|LOCATION AND CONTACTS|
|Address||Calz. de Tlalpan 3465, Sta. Úrsula Coapa, Coyoacán, 04650 Ciudad de México|
|Coordinates||19°18'6" N - 99°09'1" W|
|Telephone||+52 55 5487 3100|
|FUT Quality||Gold Rare|
|Home FIFA Clubs|| Club América|
|FIFA Editions||FIFA 07 | FIFA 08 | FIFA 09 | FIFA 10 | FIFA 11 | FIFA 12 | FIFA 13 | FIFA 14 | FIFA 15 | FIFA 16 | FIFA 17 | FIFA 18 | FIFA 19 | FIFA 20 | FIFA 21 | FIFA 22 | FIFA 98|
Construction on site in the suburban Santa Ursula area started in August 1962 with explosives preparing the rocky ground for future bowl (the pitch is 9,5m below ground level). Initial capacity was at over 107,000 people, but over time has decreased
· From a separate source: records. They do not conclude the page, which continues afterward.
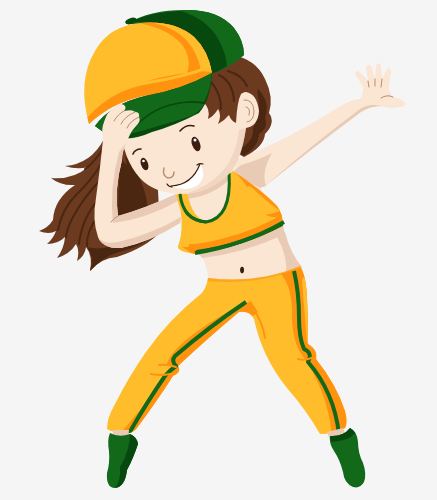
<!DOCTYPE html>
<html lang="en">
<head>
<meta charset="utf-8">
<title>Dancing girl in a cap</title>
<style>
:root {
  --paper: #f5f5f5;
  --yellow: #ffbd2b;
  --orange: #ff9310;
  --green: #12691a;
  --green-dark: #07480f;
  --hair: #6b3a1f;
  --hair-dark: #4b2611;
  --skin: #fbe5d3;
  --skin-shade: #e9cbb5;
  --line: #b98d70;
  --ink: #3c1d10;
}
html, body { margin: 0; background: var(--paper); overflow: hidden; }
svg { display: block; width: 437px; height: 500px; }
.yellow { fill: var(--yellow); }
.orange { fill: var(--orange); }
.green { fill: var(--green); }
.green-dark { fill: var(--green-dark); }
.hair { fill: var(--hair); }
.hair-dark { fill: var(--hair-dark); }
.skin { fill: var(--skin); }
.shade { fill: var(--skin-shade); }
.ink { fill: var(--ink); }
.white { fill: #fff; }
.stripe, .crease, .feature, .strand { fill: none; stroke-linecap: round; stroke-linejoin: round; }
.stripe { stroke: var(--green); stroke-width: 4; stroke-linecap: butt; }
.crease { stroke: var(--line); stroke-width: 1; }
.feature { stroke: var(--ink); stroke-width: 1.6; }
.strand { stroke: var(--hair-dark); stroke-width: 2; }
</style>
</head>
<body>
<svg viewBox="0 0 437 500" role="img" aria-label="Girl in a yellow and green cap and tracksuit dancing">
  <defs>
    <clipPath id="top-shape">
      <path id="top-outline" d="M176 195L187 192Q193 222 209 221Q233 216 228 175L233 171Q262 190 277 206Q283 214 283 226Q243 247 196 254Q178 252 178 247Q184 231 181 212Z"/>
    </clipPath>
    <clipPath id="pants-shape">
      <path id="pants-outline" d="M208 278Q258 284 300 266Q306 275 307 298Q308 324 308 344Q318 350 316 359Q336 384 345 411Q348 423 345 428Q334 434 320 434Q307 411 287 388Q262 357 254 319Q250 310 239 312Q209 337 178 366Q182 372 173 376Q157 401 137 428Q132 434 127 433Q115 434 107 429Q107 418 114 406Q129 376 146 352Q169 319 202 293Q207 286 208 278Z"/>
    </clipPath>
    <clipPath id="crown-shape">
      <path id="crown-outline" d="M89 124Q77 81 95 51Q109 26 140 23Q174 20 194 37Q208 50 212 73Q181 91 143 96Q111 103 89 124Z"/>
    </clipPath>
  </defs>

  <rect width="437" height="500" fill="var(--paper)"/>

  <g id="ponytail">
    <path class="hair" d="M104 139Q91 164 65 166Q77 170 88 167Q73 180 51 178Q61 186 75 185Q54 199 53 220Q48 228 39 231Q49 235 56 231Q53 239 47 244Q58 244 65 237Q64 249 57 258Q70 254 76 244Q80 251 77 261Q85 256 86 247Q93 256 90 271Q101 258 117 257Q147 247 160 232L158 190L133 152Z"/>
    <path class="hair-dark" d="M120 150Q147 180 148 212L162 226Q146 246 119 252Q104 256 90 271Q95 257 87 247Q106 252 124 240L118 214Z"/>
    <path class="strand" d="M104 160Q91 181 76 195Q62 209 58 230M103 177Q83 198 73 217Q67 228 66 237M100 198Q82 217 79 244M98 216Q86 232 87 246M102 150Q93 164 85 169"/>
  </g>

  <g id="torso">
    <path class="skin" d="M180 195L232 168Q256 180 268 199L281 222Q289 254 302 267Q299 276 270 281Q235 285 208 279Q208 264 198 250L181 234Z"/>
    <path class="shade" d="M197 252Q243 247 283 225Q284 231 285 234Q245 253 202 258Z"/>
    <path class="shade" d="M277 237L285 232Q290 253 302 267Q299 273 286 275Q288 256 277 237Z"/>
    <path class="ink" d="M241 267Q244 266 244 270Q244 274 241 273Q239 270 241 267Z"/>
  </g>

  <g id="raised-arm">
    <path class="skin" d="M236 160Q293 137 337 108Q352 99 360 99Q365 92 362 85L355 74Q355 71 358 71Q362 74 368 81L366 67Q368 63 371 66L375 79L376 65Q379 61 381 66L382 79L387 69Q391 67 391 71L389 87Q389 93 393 97Q401 98 405 103Q405 107 401 107Q389 109 380 106Q370 106 361 112Q310 150 264 187Q251 184 234 171Z"/>
    <path class="shade" d="M241 165Q256 161 272 153Q261 172 266 186L260 188Q245 181 234 171Z"/>
    <path class="shade" d="M264 187Q313 144 360 109Q369 103 382 106Q370 106 361 112Q310 150 264 187Z"/>
    <path class="crease" d="M368 81L369 87M375 79V86M382 79L381 87M393 97Q387 94 381 98"/>
  </g>

  <g id="neck">
    <path class="skin" d="M185 185L229 168Q234 212 209 221Q193 222 187 192Z"/>
    <path class="shade" d="M185 189Q208 188 229 168L230 179Q214 195 188 199Z"/>
  </g>

  <g id="crop-top">
    <use href="#top-outline" class="yellow"/>
    <g clip-path="url(#top-shape)">
      <path class="orange" d="M233 171Q250 185 255 207Q264 218 283 218L284 204L255 175Z"/>
      <path class="orange" d="M176 243Q191 247 221 239Q254 231 283 214V228L196 256Z"/>
      <path class="yellow" d="M239 190Q252 200 254 214Q264 217 280 211Q267 202 250 186Z"/>
      <path class="stripe" d="M178 196Q184 238 196 252Q243 246 284 223" stroke-width="5" stroke-dasharray="0 60 140"/>
    </g>
    <path class="stripe" d="M195 253Q244 245 284 222"/>
    <path class="stripe" d="M179 195Q183 220 206 222Q232 218 229 173" style="stroke-width:3"/>
  </g>

  <g id="trousers">
    <use href="#pants-outline" class="yellow"/>
    <g clip-path="url(#pants-shape)">
      <path class="orange" d="M206 281Q260 286 301 267V262H206Z" opacity=".55"/>
      <path class="orange" d="M281 274Q293 288 292 319Q293 343 302 355Q327 390 332 435H350V400L318 340L309 265Z"/>
      <path class="orange" d="M251 301Q221 313 191 336Q169 353 166 366Q177 365 169 374Q148 401 118 436L140 435L185 370L258 312Z"/>
      <path class="yellow" d="M302 280L307 342L312 348Q310 310 309 268Z"/>
      <path class="stripe" d="M294 271Q299 292 299 317Q299 338 304 349Q313 353 308 362Q334 392 339 434"/>
      <path class="stripe" d="M246 302Q210 326 175 356Q171 361 176 366Q169 371 165 376Q147 402 128 435"/>
      <path class="crease" style="stroke:var(--orange);stroke-width:2" d="M159 365Q167 364 176 367M151 374Q161 376 170 374M298 359Q305 361 314 357M265 338Q263 322 251 305"/>
    </g>
  </g>

  <g id="shoes">
    <path class="shade" d="M113 430H129L128 440H113ZM327 432L343 428L347 438L330 440Z"/>
    <path class="green" d="M110 433Q119 438 130 434Q137 437 138 444Q133 459 127 470Q125 487 115 488Q106 488 107 473Q110 463 109 451Q107 440 110 433Z"/>
    <path class="green-dark" d="M130 434Q137 437 138 444Q133 459 127 470Q125 487 115 488Q121 481 120 467Q130 450 130 434Z"/>
    <path class="green" d="M330 436Q343 437 350 428Q357 431 358 442Q358 453 363 463Q367 474 364 482Q360 489 353 487Q344 483 343 472Q340 460 334 451Q329 444 330 436Z"/>
    <path class="green-dark" d="M330 436Q343 437 350 428Q353 430 355 433Q349 441 331 442Z"/>
  </g>

  <g id="head">
    <path class="hair" d="M204 76L232 55Q256 59 265 79Q274 97 269 113Q276 123 265 134Q264 147 244 157Q232 152 226 130Z"/>
    <path class="hair-dark" d="M256 87Q271 101 265 118Q269 127 259 134Q258 148 243 156L238 150Q255 141 253 128Q263 112 256 87Z"/>
    <path class="skin" d="M121 134Q126 166 144 182Q160 195 186 194Q211 191 229 174Q241 161 246 128Q258 126 259 111Q257 94 246 92Q237 92 235 105L209 82Z"/>
    <path class="shade" d="M184 194Q213 186 228 164Q237 149 239 130L246 128Q242 160 229 174Q211 191 184 194Z" opacity=".55"/>
    <path class="crease" d="M244 100Q253 99 254 111Q254 121 247 122M246 107Q251 108 249 115"/>
    <path class="hair" d="M203 75Q222 61 246 70Q260 80 257 94Q248 88 241 94Q237 102 236 123Q231 121 229 115Q225 120 218 124Q222 115 218 109Q214 116 208 119Q211 108 202 101Q196 87 203 75Z"/>
    <path class="strand" d="M219 75Q233 82 234 101M228 71Q242 75 247 86M211 82Q221 93 221 109"/>
    <path class="hair" d="M121 133Q124 151 127 166Q119 157 118 146Z"/>
  </g>

  <g id="face">
    <ellipse class="ink" cx="144.500" cy="164" rx="3.500" ry="6.500" transform="rotate(-20 144.500 164)"/>
    <ellipse class="ink" cx="196" cy="144" rx="4" ry="7.500" transform="rotate(-20 196 144)"/>
    <circle class="white" cx="143.500" cy="161" r="1.300"/>
    <circle class="white" cx="195" cy="140" r="1.500"/>
    <path class="feature" d="M133 154Q135 149 141 149M180 131Q186 124 194 126"/>
    <path class="crease" d="M164 168Q162 176 168 178Q174 178 174 172" style="stroke-width:1.400"/>
    <path class="white" d="M171 186Q192 185 200 164Q207 175 199 184Q188 193 171 186Z"/>
    <path class="feature" d="M171 186Q192 185 200 164M167 184Q169 187 172 187M197 165Q200 163 203 164" style="stroke-width:1.200"/>
  </g>

  <g id="cap">
    <path class="green" d="M128 23Q151 10 184 10Q218 9 234 28Q244 41 244 55Q230 68 211 74L183 40Z"/>
    <path class="green-dark" d="M181 11Q206 19 217 37Q226 52 227 66Q220 71 211 74L196 39Q185 27 157 23Q142 21 128 23Q149 12 181 11Z"/>
    <path class="green" d="M184 10Q218 9 234 28Q244 41 244 55Q236 62 228 66Q227 40 209 24Q198 15 184 10Z"/>
    <ellipse class="green-dark" cx="131" cy="21" rx="6" ry="3" transform="rotate(-18 131 21)"/>
    <use href="#crown-outline" class="yellow"/>
    <g clip-path="url(#crown-shape)">
      <path class="orange" d="M132 22Q174 28 186 51Q191 62 187 73Q148 77 115 95Q98 105 87 118L89 128L150 105L216 78L205 30L170 18Z"/>
      <path class="yellow" d="M154 23Q194 32 201 71L212 72L205 34L180 19Z"/>
      <path d="M88 113Q113 88 151 82Q185 77 212 66" fill="none" stroke="var(--yellow)" stroke-width="3"/>
    </g>
    <path class="green-dark" d="M95 126Q111 104 145 96Q181 90 212 73Q211 99 199 113Q174 126 152 132Q134 140 122 138Q108 137 95 126Z"/>
    <path class="green" d="M95 126Q111 104 145 96Q181 90 212 73Q211 88 204 102Q183 99 162 108Q141 117 128 136Q108 137 95 126Z"/>
    <path class="green" d="M130 134Q145 111 172 105Q191 101 204 104Q200 113 188 117Q153 128 130 134Z"/>
    <path d="M128 136Q143 113 170 105Q188 100 203 103" fill="none" stroke="var(--green-dark)" stroke-width="1.500"/>
  </g>

  <g id="bent-arm">
    <path class="skin" d="M103 140Q101 129 104 122Q107 112 113 108Q119 102 124 105Q127 107 124 111Q133 109 135 112Q140 112 139 117Q141 121 137 125Q130 132 127 142Q122 151 122 160Q114 190 118 216Q146 208 176 194Q184 211 180 223Q150 242 121 248Q103 249 98 237Q92 220 96 198Q100 169 103 140Z"/>
    <path class="shade" d="M127 142Q122 151 122 160Q114 190 118 216Q146 208 176 194L178 201Q146 219 113 223Q109 189 119 152Z"/>
    <path class="shade" d="M98 237Q104 246 122 241Q154 233 181 217L180 223Q150 242 121 248Q103 249 98 237Z"/>
    <path class="crease" d="M124 111Q118 114 114 121M135 112Q125 116 121 124M139 117Q130 121 127 128M118 216Q114 218 111 222"/>
  </g>
  <path id="left-strap" class="yellow" d="M176 195L181 193Q182 218 196 229L188 247L178 247Q184 231 181 212Z"/>
  <path class="stripe" d="M180 194Q183 220 206 222" style="stroke-width:3"/>
</svg>
</body>
</html>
National stadium of Mexico, despite shorter history than many other iconic stadiums, has an immense portfolio for large scale events. Two World Cups and their finals (1970, 1986) and other tournaments: Summer Olympics (1968), Panamerican Games (1975), FIFA Confederations Cup, Gold Cup, Copa Libertadores and hundreds of Mexican football games. Over the years a total of 6 clubs took tenancy of the ground with only the Club América remaining here permanently since 1966.
Apart from sporting events huge concerts were also hosted by Azteca, with the 5-night series by Michael Jackson in 1993 that brought a total of 550,000 people to the stadium. Other performers managed to fill it over the years, as did pope John Paul II in 1999.
Interestingly, the stadium is neither public property, nor is it operated by a sports association. The owner is Televisa media group, one that changed its official name in 1997 to honour its deceased president. However there was a second reason – Estadio Azteca was similar to TV Azteca, Televisa’s competition. So the name change was widely protested and the owner returned to the ‘proper’ naming after a decade.